DVSA’s Check MOT History service now allows anyone to check a UK registered light vehicle’s MOT history. This is invaluable when you’re buying, or if you want to check your own vehicle’s history is up to date.

The service can be found (here).

MOT digital services:

We’re committed to continually improving DVSA’s digital services and making them even better for customers.

We’ve recently made improvements so that it’s easier for motorists to:

  • view and amend their MOT reminders
  • access and print their MOT certificates

Second-Hand Motor Vehicle Payment Scheme:

HMRC have announced a new scheme, the second-hand motor vehicle payment scheme due to be introduced on 1 May 2023. It will replace the VAT margin scheme for second-hand vehicles that you buy in Great Britain, move to Northern Ireland and then resell.

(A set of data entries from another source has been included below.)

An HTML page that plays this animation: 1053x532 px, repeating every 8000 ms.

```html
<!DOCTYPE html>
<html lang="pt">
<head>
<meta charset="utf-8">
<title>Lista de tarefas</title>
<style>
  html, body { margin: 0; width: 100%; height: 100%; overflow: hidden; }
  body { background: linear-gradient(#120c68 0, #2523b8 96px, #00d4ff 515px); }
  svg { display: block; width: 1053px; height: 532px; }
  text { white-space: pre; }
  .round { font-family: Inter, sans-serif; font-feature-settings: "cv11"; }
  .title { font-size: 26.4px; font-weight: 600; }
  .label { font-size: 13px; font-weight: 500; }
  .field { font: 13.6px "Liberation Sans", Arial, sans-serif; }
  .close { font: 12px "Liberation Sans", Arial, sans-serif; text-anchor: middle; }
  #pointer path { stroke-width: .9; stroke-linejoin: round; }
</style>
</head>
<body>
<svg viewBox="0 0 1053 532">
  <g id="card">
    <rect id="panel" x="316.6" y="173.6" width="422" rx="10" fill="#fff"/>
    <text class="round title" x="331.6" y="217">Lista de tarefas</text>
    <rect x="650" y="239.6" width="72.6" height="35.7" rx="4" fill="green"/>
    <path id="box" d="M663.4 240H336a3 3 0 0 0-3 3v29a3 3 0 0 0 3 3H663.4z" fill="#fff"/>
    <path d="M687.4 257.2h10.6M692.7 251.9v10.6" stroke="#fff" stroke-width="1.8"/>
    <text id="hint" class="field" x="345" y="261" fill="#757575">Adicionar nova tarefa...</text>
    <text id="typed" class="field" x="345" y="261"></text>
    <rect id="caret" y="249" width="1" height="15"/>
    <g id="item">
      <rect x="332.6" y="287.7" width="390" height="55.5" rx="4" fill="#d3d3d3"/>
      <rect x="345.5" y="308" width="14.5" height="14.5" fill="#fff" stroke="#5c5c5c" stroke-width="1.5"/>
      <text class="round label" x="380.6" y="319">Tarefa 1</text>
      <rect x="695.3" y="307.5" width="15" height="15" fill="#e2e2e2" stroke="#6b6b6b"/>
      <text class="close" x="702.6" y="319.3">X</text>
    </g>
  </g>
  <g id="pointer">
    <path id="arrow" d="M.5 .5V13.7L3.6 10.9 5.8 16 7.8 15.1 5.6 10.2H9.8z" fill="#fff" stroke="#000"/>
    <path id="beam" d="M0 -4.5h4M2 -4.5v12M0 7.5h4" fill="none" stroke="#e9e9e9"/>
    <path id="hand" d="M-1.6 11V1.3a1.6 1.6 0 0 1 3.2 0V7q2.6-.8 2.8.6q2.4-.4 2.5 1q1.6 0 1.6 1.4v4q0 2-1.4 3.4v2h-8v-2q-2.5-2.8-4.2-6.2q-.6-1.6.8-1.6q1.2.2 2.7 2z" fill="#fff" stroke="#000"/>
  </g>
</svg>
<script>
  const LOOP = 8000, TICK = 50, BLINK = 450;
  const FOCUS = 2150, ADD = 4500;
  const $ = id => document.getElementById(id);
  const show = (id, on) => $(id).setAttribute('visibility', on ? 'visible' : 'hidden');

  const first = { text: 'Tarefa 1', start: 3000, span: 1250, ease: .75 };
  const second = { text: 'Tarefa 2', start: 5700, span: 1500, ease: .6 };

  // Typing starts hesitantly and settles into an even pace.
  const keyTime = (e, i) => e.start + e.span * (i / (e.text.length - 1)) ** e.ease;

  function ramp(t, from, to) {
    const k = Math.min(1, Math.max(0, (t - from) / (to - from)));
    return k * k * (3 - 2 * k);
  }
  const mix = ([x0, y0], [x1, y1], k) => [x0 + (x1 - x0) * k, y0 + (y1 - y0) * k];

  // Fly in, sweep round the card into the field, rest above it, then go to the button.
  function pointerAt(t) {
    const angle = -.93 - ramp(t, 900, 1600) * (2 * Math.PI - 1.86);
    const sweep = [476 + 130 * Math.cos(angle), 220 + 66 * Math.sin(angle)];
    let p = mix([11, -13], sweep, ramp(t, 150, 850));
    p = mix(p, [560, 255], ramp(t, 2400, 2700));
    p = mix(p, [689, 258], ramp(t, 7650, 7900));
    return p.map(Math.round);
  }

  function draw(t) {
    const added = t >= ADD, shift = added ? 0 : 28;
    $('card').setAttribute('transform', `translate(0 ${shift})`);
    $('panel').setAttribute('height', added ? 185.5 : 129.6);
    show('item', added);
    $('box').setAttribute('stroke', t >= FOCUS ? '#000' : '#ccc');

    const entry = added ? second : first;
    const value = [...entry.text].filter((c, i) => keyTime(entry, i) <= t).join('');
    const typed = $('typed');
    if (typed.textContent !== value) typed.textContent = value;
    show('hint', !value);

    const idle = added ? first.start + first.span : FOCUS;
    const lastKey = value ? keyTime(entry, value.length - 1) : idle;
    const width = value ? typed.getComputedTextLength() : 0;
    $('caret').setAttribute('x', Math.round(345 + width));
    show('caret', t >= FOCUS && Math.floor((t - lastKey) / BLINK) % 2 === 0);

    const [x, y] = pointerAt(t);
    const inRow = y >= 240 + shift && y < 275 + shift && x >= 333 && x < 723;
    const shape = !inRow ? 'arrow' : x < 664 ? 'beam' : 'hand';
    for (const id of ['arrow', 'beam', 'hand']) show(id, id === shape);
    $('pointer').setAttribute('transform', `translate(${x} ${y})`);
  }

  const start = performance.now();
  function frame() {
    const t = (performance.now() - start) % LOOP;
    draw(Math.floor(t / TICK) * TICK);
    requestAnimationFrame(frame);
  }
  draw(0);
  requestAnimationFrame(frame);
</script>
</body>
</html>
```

Until the new scheme is introduced, you should continue to follow the current guidance on sales of second-hand motor vehicles in Northern Ireland.

The second-hand motor vehicle payment scheme allows you to claim a VAT-related payment on your VAT Return if you:

are VAT registered in the UK and have a business establishment in the UK

buy an eligible second-hand motor vehicle in Great Britain

move that vehicle to Northern Ireland with the intention to resell it in Northern Ireland or to the EU

If you buy second-hand vehicles in Great Britain and move them to Northern Ireland, you will no longer be able to use a margin scheme when you sell them.

If you are VAT registered in the EU, you may also be able to use the payment scheme if you buy second-hand vehicles in Great Britain and export them to the EU for resale.

How the payment scheme works:

You can use the scheme to claim a VAT-related payment for any eligible second-hand motor vehicle that you buy in Great Britain and then move to Northern Ireland for resale.

You do not have to move the vehicle from Great Britain to Northern Ireland yourself. You can arrange for the seller or another party such as a haulier or carrier to move it to Northern Ireland for you.

You must enter details of the vehicle in your stock book. You should also provide other evidence that you intend to sell the vehicle. For example, advertising it for sale or it being on your garage forecourt.

You can only use the scheme if your intention is that the first use to which you put the vehicle when you move it to Northern Ireland is to resell it. You cannot use the scheme if you intend to use it within the business or privately, even if you intend to sell the vehicle afterwards.

You can use the scheme if you plan to hold the vehicle out for sale but need to do repair or other work on it first. You can also use the scheme if you hold the vehicle out for resale but use it for another purpose (such as a courtesy car) for a short period of time while trying to sell it.